Research Study: MetaSOLTM Shatters Solar Panel Efficiency Forecasts with Innovative New Coating: Coating Provides 1.2 Percent Absolute Enhancement to Triple Junction Solar Cells December 2nd, 2016

Interviews/Book Reviews/Essays/Reports/Podcasts/Journals/White papers

Shape matters when light meets atom: Mapping the interaction of a single atom with a single photon may inform design of quantum devices December 4th, 2016

UTSA study describes new minimally invasive device to treat cancer and other illnesses: Medicine diffusion capsule could locally treat multiple ailments and diseases over several weeks December 3rd, 2016

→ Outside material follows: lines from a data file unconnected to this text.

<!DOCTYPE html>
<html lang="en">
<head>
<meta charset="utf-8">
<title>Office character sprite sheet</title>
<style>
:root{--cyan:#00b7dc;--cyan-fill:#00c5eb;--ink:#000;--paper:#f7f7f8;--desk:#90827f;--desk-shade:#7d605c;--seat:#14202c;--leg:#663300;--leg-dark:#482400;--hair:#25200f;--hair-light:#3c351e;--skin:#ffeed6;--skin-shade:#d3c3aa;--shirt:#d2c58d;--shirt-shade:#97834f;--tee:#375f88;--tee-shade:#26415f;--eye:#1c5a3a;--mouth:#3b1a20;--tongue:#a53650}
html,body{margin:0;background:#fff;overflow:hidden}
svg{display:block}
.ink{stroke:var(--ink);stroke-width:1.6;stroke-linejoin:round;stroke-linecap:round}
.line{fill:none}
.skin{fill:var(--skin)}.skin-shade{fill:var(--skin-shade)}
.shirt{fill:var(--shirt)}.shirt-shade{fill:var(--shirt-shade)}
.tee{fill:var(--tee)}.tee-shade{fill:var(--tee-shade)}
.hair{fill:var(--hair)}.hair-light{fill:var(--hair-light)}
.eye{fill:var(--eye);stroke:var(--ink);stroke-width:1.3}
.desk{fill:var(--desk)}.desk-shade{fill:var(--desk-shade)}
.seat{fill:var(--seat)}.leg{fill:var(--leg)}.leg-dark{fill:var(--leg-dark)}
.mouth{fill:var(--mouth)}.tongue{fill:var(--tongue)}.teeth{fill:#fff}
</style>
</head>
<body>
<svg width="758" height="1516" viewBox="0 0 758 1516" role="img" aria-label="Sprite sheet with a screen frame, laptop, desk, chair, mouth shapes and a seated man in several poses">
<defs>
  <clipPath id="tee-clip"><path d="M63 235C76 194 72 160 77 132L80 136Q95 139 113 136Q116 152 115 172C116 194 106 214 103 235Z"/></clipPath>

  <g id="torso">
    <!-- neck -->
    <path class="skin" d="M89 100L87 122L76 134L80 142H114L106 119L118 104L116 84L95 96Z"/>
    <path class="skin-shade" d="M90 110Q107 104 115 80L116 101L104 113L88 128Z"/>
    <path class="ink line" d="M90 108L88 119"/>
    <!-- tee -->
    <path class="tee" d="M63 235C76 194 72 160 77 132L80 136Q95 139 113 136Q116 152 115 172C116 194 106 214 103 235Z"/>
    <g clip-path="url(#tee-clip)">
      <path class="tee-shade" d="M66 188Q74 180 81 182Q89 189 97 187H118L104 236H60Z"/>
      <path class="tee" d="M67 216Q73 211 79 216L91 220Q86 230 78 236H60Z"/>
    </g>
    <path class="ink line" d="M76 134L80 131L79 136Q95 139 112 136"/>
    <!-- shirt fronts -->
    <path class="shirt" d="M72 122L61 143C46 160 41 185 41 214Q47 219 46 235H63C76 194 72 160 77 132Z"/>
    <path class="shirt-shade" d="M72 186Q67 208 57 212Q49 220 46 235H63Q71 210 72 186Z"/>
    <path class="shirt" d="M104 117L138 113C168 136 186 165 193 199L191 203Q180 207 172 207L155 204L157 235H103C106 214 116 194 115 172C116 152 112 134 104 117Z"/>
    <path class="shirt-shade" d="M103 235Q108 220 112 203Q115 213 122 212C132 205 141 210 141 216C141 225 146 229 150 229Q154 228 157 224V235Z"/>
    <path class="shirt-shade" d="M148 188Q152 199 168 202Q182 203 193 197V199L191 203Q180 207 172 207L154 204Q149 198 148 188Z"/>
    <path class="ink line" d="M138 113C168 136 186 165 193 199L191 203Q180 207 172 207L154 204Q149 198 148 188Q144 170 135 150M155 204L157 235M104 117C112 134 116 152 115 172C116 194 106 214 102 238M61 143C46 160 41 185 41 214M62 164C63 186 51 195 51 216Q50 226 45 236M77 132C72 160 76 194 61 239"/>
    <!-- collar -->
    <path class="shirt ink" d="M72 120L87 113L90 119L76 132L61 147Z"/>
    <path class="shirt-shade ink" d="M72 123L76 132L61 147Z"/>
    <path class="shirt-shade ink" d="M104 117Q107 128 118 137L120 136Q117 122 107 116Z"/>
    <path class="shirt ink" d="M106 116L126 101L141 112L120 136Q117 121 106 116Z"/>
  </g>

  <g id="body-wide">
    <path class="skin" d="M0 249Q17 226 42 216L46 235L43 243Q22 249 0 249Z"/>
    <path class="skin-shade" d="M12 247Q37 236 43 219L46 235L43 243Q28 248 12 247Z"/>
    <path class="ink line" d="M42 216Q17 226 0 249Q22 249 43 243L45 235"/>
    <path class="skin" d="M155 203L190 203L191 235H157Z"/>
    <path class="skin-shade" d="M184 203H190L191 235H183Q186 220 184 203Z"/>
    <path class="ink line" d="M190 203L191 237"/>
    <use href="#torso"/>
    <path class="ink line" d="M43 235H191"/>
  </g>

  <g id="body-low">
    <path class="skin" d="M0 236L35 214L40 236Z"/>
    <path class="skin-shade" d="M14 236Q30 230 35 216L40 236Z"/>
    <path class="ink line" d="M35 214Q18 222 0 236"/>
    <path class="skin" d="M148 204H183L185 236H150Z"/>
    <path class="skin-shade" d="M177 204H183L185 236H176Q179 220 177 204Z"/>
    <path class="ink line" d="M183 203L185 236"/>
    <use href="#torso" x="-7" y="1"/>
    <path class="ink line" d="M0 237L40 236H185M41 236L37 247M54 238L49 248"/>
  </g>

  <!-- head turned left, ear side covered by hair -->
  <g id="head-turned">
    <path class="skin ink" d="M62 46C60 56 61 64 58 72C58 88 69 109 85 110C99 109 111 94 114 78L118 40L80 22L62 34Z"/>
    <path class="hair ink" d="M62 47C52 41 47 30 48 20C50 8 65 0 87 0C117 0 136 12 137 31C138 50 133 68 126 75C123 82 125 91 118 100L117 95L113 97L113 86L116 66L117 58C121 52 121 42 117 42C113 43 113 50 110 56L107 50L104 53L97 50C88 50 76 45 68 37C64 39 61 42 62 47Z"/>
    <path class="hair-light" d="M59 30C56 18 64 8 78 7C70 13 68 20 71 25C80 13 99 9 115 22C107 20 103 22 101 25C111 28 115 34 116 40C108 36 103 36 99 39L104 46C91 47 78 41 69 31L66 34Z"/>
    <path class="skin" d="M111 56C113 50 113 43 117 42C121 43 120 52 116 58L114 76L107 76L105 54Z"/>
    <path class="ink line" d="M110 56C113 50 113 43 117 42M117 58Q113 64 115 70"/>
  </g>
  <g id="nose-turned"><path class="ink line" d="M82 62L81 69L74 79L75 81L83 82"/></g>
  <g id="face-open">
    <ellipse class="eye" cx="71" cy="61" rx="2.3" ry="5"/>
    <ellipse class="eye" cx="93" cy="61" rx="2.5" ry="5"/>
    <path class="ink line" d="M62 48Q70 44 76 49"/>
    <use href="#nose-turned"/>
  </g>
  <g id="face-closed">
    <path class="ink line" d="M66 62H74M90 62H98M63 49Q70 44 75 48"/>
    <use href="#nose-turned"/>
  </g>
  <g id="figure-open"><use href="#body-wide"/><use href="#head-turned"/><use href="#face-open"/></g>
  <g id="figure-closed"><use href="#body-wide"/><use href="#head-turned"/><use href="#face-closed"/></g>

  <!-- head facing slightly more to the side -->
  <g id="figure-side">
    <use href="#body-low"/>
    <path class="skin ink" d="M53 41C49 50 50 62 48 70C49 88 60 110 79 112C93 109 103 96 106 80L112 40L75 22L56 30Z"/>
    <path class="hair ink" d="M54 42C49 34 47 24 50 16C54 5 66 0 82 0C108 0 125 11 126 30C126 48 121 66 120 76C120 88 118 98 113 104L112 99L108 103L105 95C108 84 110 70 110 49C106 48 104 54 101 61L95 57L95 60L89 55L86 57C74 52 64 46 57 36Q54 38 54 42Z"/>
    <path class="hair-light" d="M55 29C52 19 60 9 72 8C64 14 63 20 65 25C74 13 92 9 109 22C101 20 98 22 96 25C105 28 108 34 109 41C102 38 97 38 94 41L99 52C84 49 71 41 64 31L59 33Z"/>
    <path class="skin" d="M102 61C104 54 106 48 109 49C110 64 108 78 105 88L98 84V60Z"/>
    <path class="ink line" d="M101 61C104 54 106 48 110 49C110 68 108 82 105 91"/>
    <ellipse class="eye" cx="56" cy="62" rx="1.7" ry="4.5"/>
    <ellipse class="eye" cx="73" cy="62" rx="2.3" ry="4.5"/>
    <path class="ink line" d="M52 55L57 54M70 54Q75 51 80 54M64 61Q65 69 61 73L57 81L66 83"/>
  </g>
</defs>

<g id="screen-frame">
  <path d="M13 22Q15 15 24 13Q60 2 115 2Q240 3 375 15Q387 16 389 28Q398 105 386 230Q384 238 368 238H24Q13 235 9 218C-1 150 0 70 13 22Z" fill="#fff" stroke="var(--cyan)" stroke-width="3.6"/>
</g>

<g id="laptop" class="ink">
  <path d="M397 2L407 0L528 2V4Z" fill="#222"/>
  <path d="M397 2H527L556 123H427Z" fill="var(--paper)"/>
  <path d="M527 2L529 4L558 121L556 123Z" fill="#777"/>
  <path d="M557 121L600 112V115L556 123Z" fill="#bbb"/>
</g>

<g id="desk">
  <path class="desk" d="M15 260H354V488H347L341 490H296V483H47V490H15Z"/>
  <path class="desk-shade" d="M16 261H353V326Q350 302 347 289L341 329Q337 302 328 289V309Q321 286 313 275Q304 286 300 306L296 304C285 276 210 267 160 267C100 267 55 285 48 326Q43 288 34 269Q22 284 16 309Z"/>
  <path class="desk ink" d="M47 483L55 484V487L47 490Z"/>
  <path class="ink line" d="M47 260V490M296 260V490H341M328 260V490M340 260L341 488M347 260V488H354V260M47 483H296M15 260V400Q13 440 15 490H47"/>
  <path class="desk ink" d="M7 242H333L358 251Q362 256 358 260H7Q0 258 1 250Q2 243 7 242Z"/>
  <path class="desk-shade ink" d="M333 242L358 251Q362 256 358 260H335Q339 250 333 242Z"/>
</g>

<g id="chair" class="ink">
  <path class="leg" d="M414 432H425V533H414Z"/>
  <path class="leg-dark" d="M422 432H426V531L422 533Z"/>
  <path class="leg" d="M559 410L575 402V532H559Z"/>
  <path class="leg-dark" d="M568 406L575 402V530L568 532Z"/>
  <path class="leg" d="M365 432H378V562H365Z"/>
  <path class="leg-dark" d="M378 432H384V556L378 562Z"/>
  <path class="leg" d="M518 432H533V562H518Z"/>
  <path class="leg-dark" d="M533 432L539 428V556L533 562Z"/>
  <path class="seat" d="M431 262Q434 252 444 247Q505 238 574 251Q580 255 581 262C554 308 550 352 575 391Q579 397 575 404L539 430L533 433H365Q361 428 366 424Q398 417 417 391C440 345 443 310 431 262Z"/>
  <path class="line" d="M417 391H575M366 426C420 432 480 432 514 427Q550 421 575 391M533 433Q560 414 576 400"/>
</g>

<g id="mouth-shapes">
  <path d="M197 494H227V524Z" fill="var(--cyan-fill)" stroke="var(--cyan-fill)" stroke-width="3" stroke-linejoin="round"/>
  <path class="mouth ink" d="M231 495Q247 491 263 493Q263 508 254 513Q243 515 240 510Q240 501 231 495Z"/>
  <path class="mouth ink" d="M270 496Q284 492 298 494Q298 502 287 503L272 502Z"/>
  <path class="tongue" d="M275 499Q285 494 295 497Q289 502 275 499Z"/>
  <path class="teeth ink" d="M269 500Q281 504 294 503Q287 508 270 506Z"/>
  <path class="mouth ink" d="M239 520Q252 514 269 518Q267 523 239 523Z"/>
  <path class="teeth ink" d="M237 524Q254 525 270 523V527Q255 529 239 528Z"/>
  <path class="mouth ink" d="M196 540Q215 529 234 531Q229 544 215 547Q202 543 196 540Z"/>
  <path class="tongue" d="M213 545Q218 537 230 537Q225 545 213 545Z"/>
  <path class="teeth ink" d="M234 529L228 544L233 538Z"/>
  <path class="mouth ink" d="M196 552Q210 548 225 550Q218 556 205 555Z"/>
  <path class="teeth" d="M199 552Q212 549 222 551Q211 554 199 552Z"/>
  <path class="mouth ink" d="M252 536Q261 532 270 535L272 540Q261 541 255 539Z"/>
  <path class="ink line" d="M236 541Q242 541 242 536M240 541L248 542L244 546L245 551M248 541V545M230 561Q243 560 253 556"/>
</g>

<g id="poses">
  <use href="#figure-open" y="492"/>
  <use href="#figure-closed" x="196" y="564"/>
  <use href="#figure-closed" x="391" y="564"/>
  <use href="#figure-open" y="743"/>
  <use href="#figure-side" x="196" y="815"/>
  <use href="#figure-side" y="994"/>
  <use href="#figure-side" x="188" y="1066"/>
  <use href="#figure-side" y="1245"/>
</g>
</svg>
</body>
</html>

Deep insights from surface reactions: Researchers use Stampede supercomputer to study new chemical sensing methods, desalination and bacterial energy production December 2nd, 2016

Quantum obstacle course changes material from superconductor to insulator December 1st, 2016

Energy

Research Study: MetaSOLTM Shatters Solar Panel Efficiency Forecasts with Innovative New Coating: Coating Provides 1.2 Percent Absolute Enhancement to Triple Junction Solar Cells December 2nd, 2016

Deep insights from surface reactions: Researchers use Stampede supercomputer to study new chemical sensing methods, desalination and bacterial energy production December 2nd, 2016

Throwing new light on printed organic solar cells December 1st, 2016

Physics, photosynthesis and solar cells: Researchers combine quantum physics and photosynthesis to make discovery that could lead to highly efficient, green solar cells November 30th, 2016

Textiles/Clothing

'Back to the Future' inspires solar nanotech-powered clothing November 15th, 2016

Engineers develop new magnetic ink to print self-healing devices that heal in record time November 7th, 2016

Stretchy supercapacitors power wearable electronics August 25th, 2016

Weird, water-oozing material could help quench thirst: Nanorods' behavior first theorized 20 years ago, but not seen until now June 13th, 2016

Battery Technology/Capacitors/Generators/Piezoelectrics/Thermoelectrics/Energy storage

Novel Electrode Structure Provides New Promise for Lithium-Sulfur Batteries December 3rd, 2016

A Phone That Charges in Seconds? UCF Scientists Bring it Closer to Reality November 21st, 2016

'Back to the Future' inspires solar nanotech-powered clothing November 15th, 2016

Vesper a Finalist for Two ACE Awards: Ultimate Products and Innovator of the Year -- Industry’s first piezoelectric MEMS microphone and Vesper CTO Bobby Littrell recognized for prestigious electronics-industry awards November 10th, 2016

NanoNews-Digest
The latest news from around the world, FREE




  Premium Products
NanoNews-Custom
Only the news you want to read!
 Learn More
NanoTech-Transfer
University Technology Transfer & Patents
 Learn More
NanoStrategies
Full-service, expert consulting
 Learn More











ASP
Nanotechnology Now Featured Books




NNN

The Hunger Project